By now, most have heard of what’s about to happen in southern and central New England – 2-3 feet of wind blown snow with blizzard conditions this Friday and Saturday. This storm will be the biggest in decades for them and will likely shut down that part of the country into next week.
Given the relative lack of snow the past two years in the northern mid-Atlantic, the obvious question for snow lovers – and haters for that matter – is what about us? Can we expect some of the same? Well, the answer is no – not 2-3 feet, and not blizzard conditions for our area. However, there are some things am I following which suggest we still can get a significant to major snowstorm in most of eastern PA and central and northern New Jersey.
Let’s start with the models. The European model has by far been the most consistent, bringing this storm up the coast for the past 10 days now:
Prior to this point in time, it is prudent to look at the upper levels of the atmosphere, at 500 mb, to see whether this models forecast coincides with whats happening in real time. This is the 500 mb map for 4 am eastern time from the overnight run of the European:
I drew over the height lines over the southeast US. I know it’s somewhat difficult to see, but you get the idea of the rather gentle SW to NE orientation of the upper level winds at 500 mb as forecasted by the european at 4 am.
Now let’s look at the real time 500 mb chart (also at 4am):
You can see that the orientation of the upper level winds is sharper, and pointing more up the coast, than out. Yes, it’s not a large difference, but it’s differences like this at the infancy of a storm that can change forecasts down the road.
Now let’s look at the 0z GFS upper air map at 4 am:
Also flatter, in fact a little more flat than the European, and definitely flatter than the current upper level pattern above.
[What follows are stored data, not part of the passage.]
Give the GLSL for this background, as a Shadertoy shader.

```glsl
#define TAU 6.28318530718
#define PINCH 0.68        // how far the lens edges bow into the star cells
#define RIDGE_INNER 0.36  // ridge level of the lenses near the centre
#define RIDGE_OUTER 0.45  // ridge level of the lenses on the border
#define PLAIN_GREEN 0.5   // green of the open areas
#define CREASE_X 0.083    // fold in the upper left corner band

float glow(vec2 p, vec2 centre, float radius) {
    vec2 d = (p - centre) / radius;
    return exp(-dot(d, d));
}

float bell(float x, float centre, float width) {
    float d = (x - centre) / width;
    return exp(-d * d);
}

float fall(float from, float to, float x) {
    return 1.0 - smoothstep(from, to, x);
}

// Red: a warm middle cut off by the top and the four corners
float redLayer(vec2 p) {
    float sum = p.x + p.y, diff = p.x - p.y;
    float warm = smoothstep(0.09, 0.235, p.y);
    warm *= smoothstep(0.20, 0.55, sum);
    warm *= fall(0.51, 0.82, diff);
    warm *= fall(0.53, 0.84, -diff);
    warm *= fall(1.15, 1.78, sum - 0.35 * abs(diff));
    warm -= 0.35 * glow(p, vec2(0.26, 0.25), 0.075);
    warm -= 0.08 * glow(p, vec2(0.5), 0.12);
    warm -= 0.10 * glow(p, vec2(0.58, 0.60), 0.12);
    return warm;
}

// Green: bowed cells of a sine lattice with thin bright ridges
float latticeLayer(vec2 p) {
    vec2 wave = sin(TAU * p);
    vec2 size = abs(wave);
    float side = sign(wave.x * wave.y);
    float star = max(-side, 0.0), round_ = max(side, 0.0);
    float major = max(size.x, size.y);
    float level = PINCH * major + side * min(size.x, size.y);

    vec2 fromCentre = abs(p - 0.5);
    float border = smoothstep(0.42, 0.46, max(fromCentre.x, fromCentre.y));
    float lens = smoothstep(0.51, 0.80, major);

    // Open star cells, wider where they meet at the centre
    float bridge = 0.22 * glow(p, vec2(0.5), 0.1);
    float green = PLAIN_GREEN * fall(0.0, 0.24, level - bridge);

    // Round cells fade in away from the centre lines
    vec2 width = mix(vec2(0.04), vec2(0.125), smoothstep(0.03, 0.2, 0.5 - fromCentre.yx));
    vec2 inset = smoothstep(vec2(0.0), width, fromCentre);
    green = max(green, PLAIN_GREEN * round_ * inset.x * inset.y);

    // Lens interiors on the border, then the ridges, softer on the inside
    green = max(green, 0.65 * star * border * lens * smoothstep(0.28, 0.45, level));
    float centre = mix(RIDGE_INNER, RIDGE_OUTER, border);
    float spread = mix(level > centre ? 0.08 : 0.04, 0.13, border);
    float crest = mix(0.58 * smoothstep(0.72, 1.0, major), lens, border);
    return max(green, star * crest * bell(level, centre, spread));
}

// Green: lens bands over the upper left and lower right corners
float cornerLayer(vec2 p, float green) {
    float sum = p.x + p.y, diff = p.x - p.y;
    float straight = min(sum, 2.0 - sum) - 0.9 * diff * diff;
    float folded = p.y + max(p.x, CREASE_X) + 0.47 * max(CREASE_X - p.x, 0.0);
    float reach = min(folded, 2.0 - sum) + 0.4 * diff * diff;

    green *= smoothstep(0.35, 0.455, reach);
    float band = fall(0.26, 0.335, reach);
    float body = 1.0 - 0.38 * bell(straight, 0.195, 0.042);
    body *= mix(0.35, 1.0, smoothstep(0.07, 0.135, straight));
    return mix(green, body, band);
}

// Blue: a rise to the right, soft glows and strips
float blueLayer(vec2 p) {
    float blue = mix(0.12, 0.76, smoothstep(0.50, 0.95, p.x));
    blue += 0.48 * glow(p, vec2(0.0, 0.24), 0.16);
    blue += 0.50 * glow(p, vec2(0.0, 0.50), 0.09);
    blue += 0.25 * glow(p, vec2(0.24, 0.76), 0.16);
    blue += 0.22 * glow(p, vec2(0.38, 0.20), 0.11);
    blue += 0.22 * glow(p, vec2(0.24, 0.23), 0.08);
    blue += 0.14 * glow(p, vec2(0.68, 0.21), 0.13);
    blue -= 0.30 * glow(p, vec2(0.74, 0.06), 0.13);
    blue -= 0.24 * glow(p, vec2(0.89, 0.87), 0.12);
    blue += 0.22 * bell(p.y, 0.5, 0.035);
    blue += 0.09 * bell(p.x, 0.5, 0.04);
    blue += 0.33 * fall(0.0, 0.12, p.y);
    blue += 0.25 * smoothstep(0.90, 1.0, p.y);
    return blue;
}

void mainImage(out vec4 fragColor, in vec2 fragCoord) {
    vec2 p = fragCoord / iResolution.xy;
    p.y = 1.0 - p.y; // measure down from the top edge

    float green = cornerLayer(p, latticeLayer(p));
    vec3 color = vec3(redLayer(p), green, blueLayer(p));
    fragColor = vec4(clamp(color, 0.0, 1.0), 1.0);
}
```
It’s no surprise then that the GFS pushes the storm even farther east and offshore when compared to the European (see above) at the same time:
So, we have a current 500 mb (or upper level wind field) which is pointing more up the coast than certainly the GFS forecast at this point in time, but more importantly, the European model, which brings the storm the closest to us. An interesting observation, and one that would favor a storm closer to the coast, and more snow as well, for eastern PA and NJ.
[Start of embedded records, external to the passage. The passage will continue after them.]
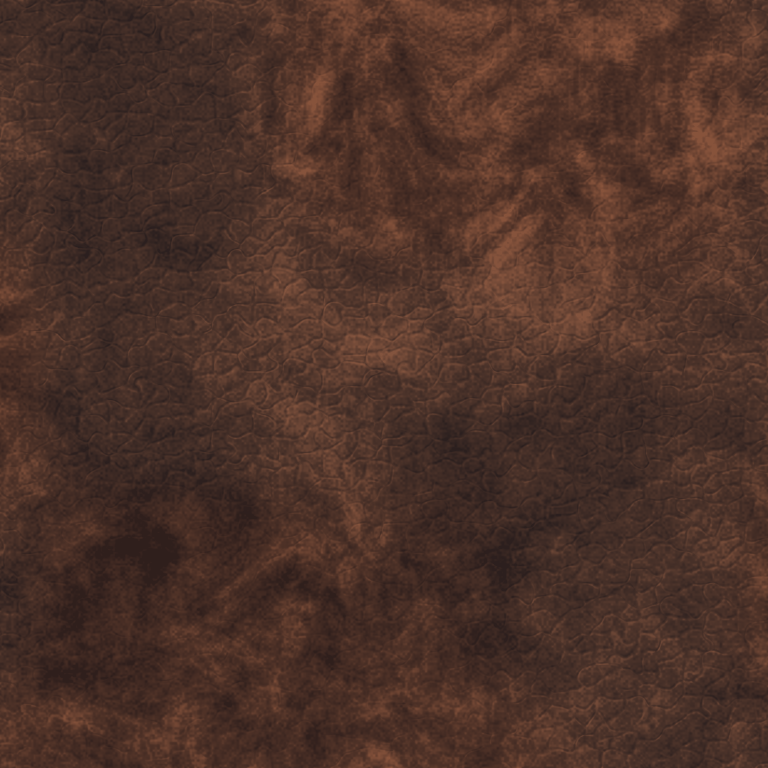
Write a Shadertoy shader that draws this texture.

```glsl
// Worn brown leather: broad stained clouds and finer scuffed mottling over
// a relief of warped Voronoi pebbles, finished with a fine suede grain.
// All layers add up to one signed tone that is mapped to a brown ramp.

const vec3 DARK_BROWN  = vec3(0.220, 0.148, 0.130);
const vec3 MID_BROWN   = vec3(0.308, 0.200, 0.160);
const vec3 LIGHT_BROWN = vec3(0.460, 0.290, 0.215);
const vec3 RUST_TINT   = vec3(0.016, -0.003, -0.010);

const float CLOUD_SCALE  = 4.5;
const float CLOUD_GAIN   = 3.0;
const float MOTTLE_SCALE = 26.0;
const float MOTTLE_GAIN  = 2.4;
const vec2  PEBBLE_SCALE = vec2(36.0, 46.0);
const float PEBBLE_GAIN  = 0.48;
const float GRAIN_SCALE  = 310.0;
const float GRAIN_GAIN   = 0.85;
const float TONE_OFFSET  = -0.03;
const vec2  LIGHT_STEP   = vec2(-0.07, 0.12);

float hash(vec2 p) {
    return fract(sin(dot(p, vec2(127.1, 311.7))) * 43758.545);
}

vec2 hash2(vec2 p) {
    return vec2(hash(p), hash(p + vec2(37.3, 17.9)));
}

float noise(vec2 p) {
    vec2 i = floor(p), f = fract(p);
    f = f * f * (3.0 - 2.0 * f);
    float low  = mix(hash(i), hash(i + vec2(1.0, 0.0)), f.x);
    float high = mix(hash(i + vec2(0.0, 1.0)), hash(i + 1.0), f.x);
    return mix(low, high, f.y);
}

// Layered noise, turned at each octave to hide the lattice.
float fbm(vec2 p, float gain) {
    const mat2 TURN = mat2(1.6, 1.2, -1.2, 1.6);
    float sum = 0.0, weight = 0.0, amplitude = 1.0;
    for (int i = 0; i < 4; i++) {
        sum += amplitude * noise(p);
        weight += amplitude;
        amplitude *= gain;
        p = TURN * p + 13.7;
    }
    return sum / weight;
}

// Height of the leather pebbles: flat tops that fall off into creases.
float pebbleHeight(vec2 p) {
    vec2 cell = floor(p);
    float nearest = 8.0, second = 8.0;
    for (int y = -1; y <= 1; y++) {
        for (int x = -1; x <= 1; x++) {
            vec2 id = cell + vec2(x, y);
            float d = length(id + 0.1 + 0.8 * hash2(id) - p);
            second = min(second, max(nearest, d));
            nearest = min(nearest, d);
        }
    }
    return smoothstep(0.0, 0.32, second - nearest);
}

vec3 leatherRamp(float tone) {
    return tone < 0.0 ? mix(MID_BROWN, DARK_BROWN, min(-tone, 1.5))
                      : mix(MID_BROWN, LIGHT_BROWN, min(tone, 1.4));
}

void mainImage(out vec4 fragColor, in vec2 fragCoord) {
    vec2 uv = fragCoord / iResolution.y;

    // Broad stains, with a slow mask for where the hide is scuffed
    vec2 drift = vec2(noise(uv * 9.0 + 5.2), noise(uv * 9.0 + 41.6)) - 0.5;
    float clouds = fbm(uv * CLOUD_SCALE + 0.5 * drift + 3.1, 0.5) - 0.5;
    float scuffed = smoothstep(0.3, 0.7, noise(uv * 3.2 + 71.3));

    // Ragged blotches, strongest in scuffed areas
    float mottle = fbm(uv * MOTTLE_SCALE + 2.0 * drift + 19.4, 0.65) - 0.5;
    mottle *= mix(0.65, 1.4, scuffed);

    // Pebbles lit from the upper left, clearest on smooth hide
    vec2 warp = vec2(noise(uv * 55.0 + 8.3), noise(uv * 55.0 + 93.1)) - 0.5;
    vec2 pebble = uv * PEBBLE_SCALE + 0.8 * warp;
    float relief = pebbleHeight(pebble) - pebbleHeight(pebble + LIGHT_STEP);
    relief *= mix(1.15, 0.55, scuffed);

    // Fine suede grain
    float grain = noise(uv * GRAIN_SCALE) - 0.5;

    float tone = TONE_OFFSET + CLOUD_GAIN * clouds + MOTTLE_GAIN * mottle
               + PEBBLE_GAIN * relief + GRAIN_GAIN * grain;
    vec3 color = leatherRamp(tone) + RUST_TINT * (scuffed - 0.5);
    fragColor = vec4(color, 1.0);
}
```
How about the pressure, strength of the low over the northern gulf? You can see that the low is about 1009 mb just SW of New Orleans, LA at 4 am:
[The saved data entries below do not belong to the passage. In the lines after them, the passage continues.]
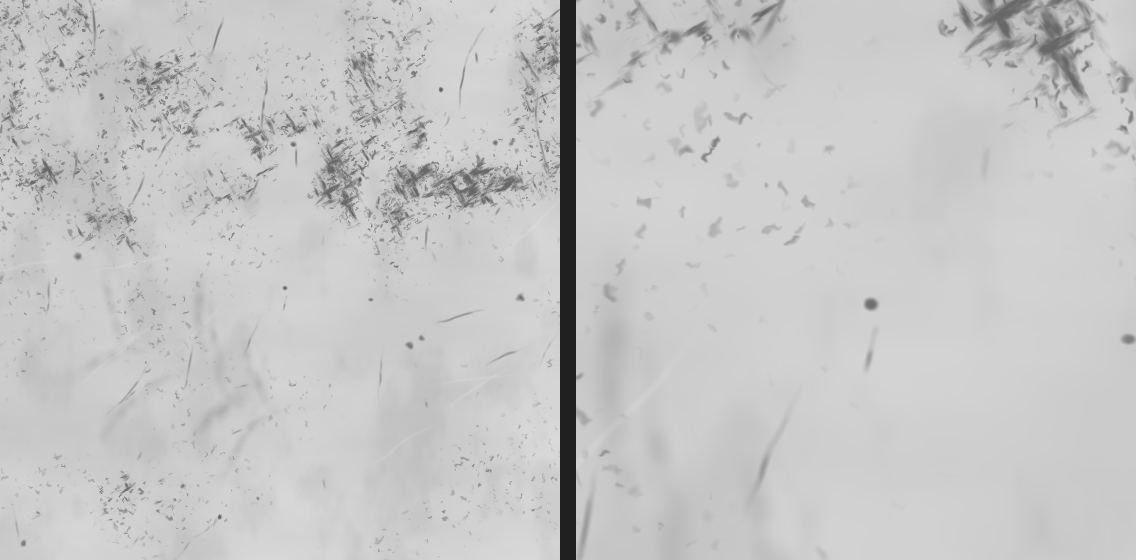
Left, the full canvas; right, a detail of the centre.
Write a three.js fragment shader that draws this texture.

```glsl
// Scuffed pale grey surface with dark flecked patches, scratches, smears and dots.
varying vec2 vUv;

vec2 hash2(vec2 p) {
  vec3 q = fract(p.xyx * vec3(0.1031, 0.1030, 0.0973));
  q += dot(q, q.yzx + 33.33);
  return fract((q.xx + q.yz) * q.zy);
}

float noise(vec2 p) {
  vec2 cell = floor(p), f = fract(p);
  f = f * f * (3.0 - 2.0 * f);
  float low = mix(hash2(cell).x, hash2(cell + vec2(1.0, 0.0)).x, f.x);
  float high = mix(hash2(cell + vec2(0.0, 1.0)).x, hash2(cell + 1.0).x, f.x);
  return mix(low, high, f.y);
}

float fbm(vec2 p) {
  float sum = 0.0, amp = 0.5;
  for (int i = 0; i < 4; i++) {
    sum += amp * noise(p);
    p = p * 2.03 + 17.3;
    amp *= 0.5;
  }
  return sum;
}

// How worn the surface is: stretched clusters, mostly in the upper half
float wearDensity(vec2 p) {
  float wear = 0.0;
  for (int i = 0; i < 16; i++) {
    float id = float(i);
    vec2 h = hash2(vec2(id, 71.0));
    vec2 centre = vec2(fract(0.04 + 0.618 * id), mix(0.6, 0.97, h.x));
    if (i == 15) centre = vec2(0.27, 0.11);
    vec2 size = mix(vec2(0.018, 0.06), vec2(0.1, 0.024), h.y);
    vec2 d = (p - centre) / size;
    wear += 0.6 * exp(-0.5 * dot(d, d)) + 0.5 * exp(-3.5 * dot(d, d));
  }
  float upper = smoothstep(0.45, 0.8, p.y);
  wear += 0.4 * upper * smoothstep(0.4, 0.7, fbm(p * 6.0 + 5.0));
  return min(wear * smoothstep(0.25, 0.62, fbm(p * 15.0)), 1.0);
}

// Fibrous grain: crossed, stretched noise
float fibres(vec2 p) {
  vec2 q = vec2(p.x + 0.6 * p.y, p.y - 0.6 * p.x);
  return max(fbm(q * vec2(38.0, 105.0)), fbm(q.yx * vec2(34.0, 95.0) + 40.0));
}

// Short random strokes, one per cell, kept where the density allows
float flecks(vec2 p, float density, float seed) {
  p += 0.55 * vec2(noise(p * 2.3), noise(p * 2.3 + 50.0));
  vec2 cell = floor(p);
  float ink = 0.0;
  for (int y = -1; y <= 1; y++) {
    for (int x = -1; x <= 1; x++) {
      vec2 c = cell + vec2(float(x), float(y));
      vec2 h = hash2(c + seed), k = hash2(c + seed + 57.0);
      float angle = 6.283 * k.x;
      vec2 dir = vec2(cos(angle), sin(angle));
      vec2 d = p - c - h;
      float reach = 0.6 * h.x * h.y;
      d -= dir * clamp(dot(d, dir), -reach, reach);
      float kept = smoothstep(k.y, k.y + 0.2, density);
      float body = 1.0 - smoothstep(0.0, 0.36, length(d));
      ink = max(ink, kept * body * (0.4 + 0.5 * h.y));
    }
  }
  return ink;
}

// Tapered, bent line with a soft edge
float stroke(vec2 p, vec2 centre, float angle, float bend, float reach, float width) {
  vec2 d = p - centre;
  vec2 dir = vec2(cos(angle), sin(angle));
  vec2 q = vec2(dot(d, dir), dot(d, vec2(-dir.y, dir.x)));
  float across = abs(q.y + bend * q.x * q.x);
  float taper = 1.0 - smoothstep(0.2, 1.0, abs(q.x) / reach);
  return taper * (1.0 - smoothstep(0.0, width, across));
}

void main() {
  vec2 p = vUv;
  float wear = wearDensity(p);

  // Cloudy base, brushed streaks and a grey haze around the worn patches
  float tone = 0.878 - 0.1 * fbm(p * 4.0) - 0.04 * fbm(p * vec2(6.0, 20.0) + 9.0);
  tone -= 0.035 * smoothstep(0.45, 0.7, fbm(p * vec2(16.0, 9.0) + 70.0)) + 0.05 * wear;

  // Broad bent smears and thin pale scratches
  vec2 wobble = p + 0.012 * vec2(noise(p * 22.0), noise(p * 22.0 + 30.0));
  for (int i = 0; i < 9; i++) {
    vec2 h = hash2(vec2(float(i), 13.0)), k = hash2(vec2(float(i), 29.0));
    vec2 place = vec2(0.15 + 0.35 * h.x, 0.2 + 0.25 * h.y);
    float smear = stroke(wobble, place, 0.3 + 1.7 * k.x, 3.0 * k.y, 0.11, 0.016);
    tone -= 0.06 * smear * (0.2 + 1.2 * noise(p * 60.0));
    tone += 0.025 * stroke(wobble, k, 0.9 * h.x, 0.8 * (h.y - 0.5), 0.09, 0.004);
  }

  // Worn patches: ragged fibrous grain under soft flecks
  float sparse = 0.16 * smoothstep(0.3, 0.65, fbm(p * 7.0 + 31.0));
  float grain = smoothstep(0.68 - 0.27 * wear, 0.9 - 0.18 * wear, fibres(p));
  float ink = 0.85 * grain * smoothstep(0.02, 0.35, wear);
  ink = max(ink, 0.85 * flecks(p * 85.0, 0.5 * wear + sparse, 3.0));
  ink = max(ink, 0.8 * flecks(p * 135.0, 0.7 * wear + sparse, 140.0));

  // Dark scratches, broken up along their length
  float broken = smoothstep(0.2, 0.7, noise(p * 80.0));
  vec2 shaky = p + 0.004 * vec2(noise(p * 50.0), noise(p * 50.0 + 20.0));
  for (int i = 0; i < 50; i++) {
    vec2 h = hash2(vec2(float(i), 101.0)), k = hash2(vec2(float(i), 211.0));
    float reach = mix(0.012, 0.1, k.x * k.x * k.x);
    float line = stroke(shaky, h, 0.2 + 1.7 * k.y, 5.0 * (h.x - 0.5), reach, 0.0036);
    ink = max(ink, line * (0.25 + 0.45 * h.y) * (0.25 + 0.75 * broken));
  }

  // Scattered round dots
  for (int i = 0; i < 24; i++) {
    vec2 h = hash2(vec2(float(i), 307.0)), k = hash2(vec2(float(i), 401.0));
    float radius = mix(0.003, 0.0075, k.x * k.x);
    float d = length(p - vec2(h.x, 0.9 * h.y)) + 0.005 * (noise(p * 140.0) - 0.5);
    ink = max(ink, (0.6 + 0.35 * k.y) * (1.0 - smoothstep(0.1 * radius, 1.5 * radius, d)));
  }

  gl_FragColor = vec4(vec3(mix(tone, 0.34, ink)), 1.0);
}
```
Compare this to the GFS forecast at 4am, at about 1012 mb:
and the European at 7am, 3 hours later, with still a low of 1011-1012 mb:
Both have pressures slightly higher than what is actually happening at this point in time. Not a big difference, but something to watch.
And finally, lets look at the current radar at 4:45 AM:
You can see that the southern precip shield is much larger than modeled (compare to the maps above), extending into the western half of Georgia, and even up into Kentucky. Additionally, precipitation to the north and west looks healthier than predicted by both models as well. Moisture is beginning to be drawn into the system from the Atlantic just NE of Jacksonville, FL in the form of thunderstorms.
In summary, we have upper level winds pointing more up the coast than out, favoring a storm track closer to the coast, more like the European model. We have a developing low slightly stronger than modeled. And we we have a more expansile precipitation field than forecasted. I’ll be watching all of these factors throughout the day. Current observations and comparisons with the modeled forecast will be critical. How much snow will we get? I think at least 6 inches is a good start in eastern PA, which includes the Lehigh Valley, with as much as foot in the eastern counties along the Delaware river, especially in northeast PA, and in northern New Jersey, IF things come together just right. Southeast Pennsylvania will see the least, with perhaps 3-4 inches in the city of Philadelphia an it’s immediate suburbs. Southern NJ and Delaware will see very little. These numbers can and will probably change, but regardless, this will be the biggest storm of the year for many here.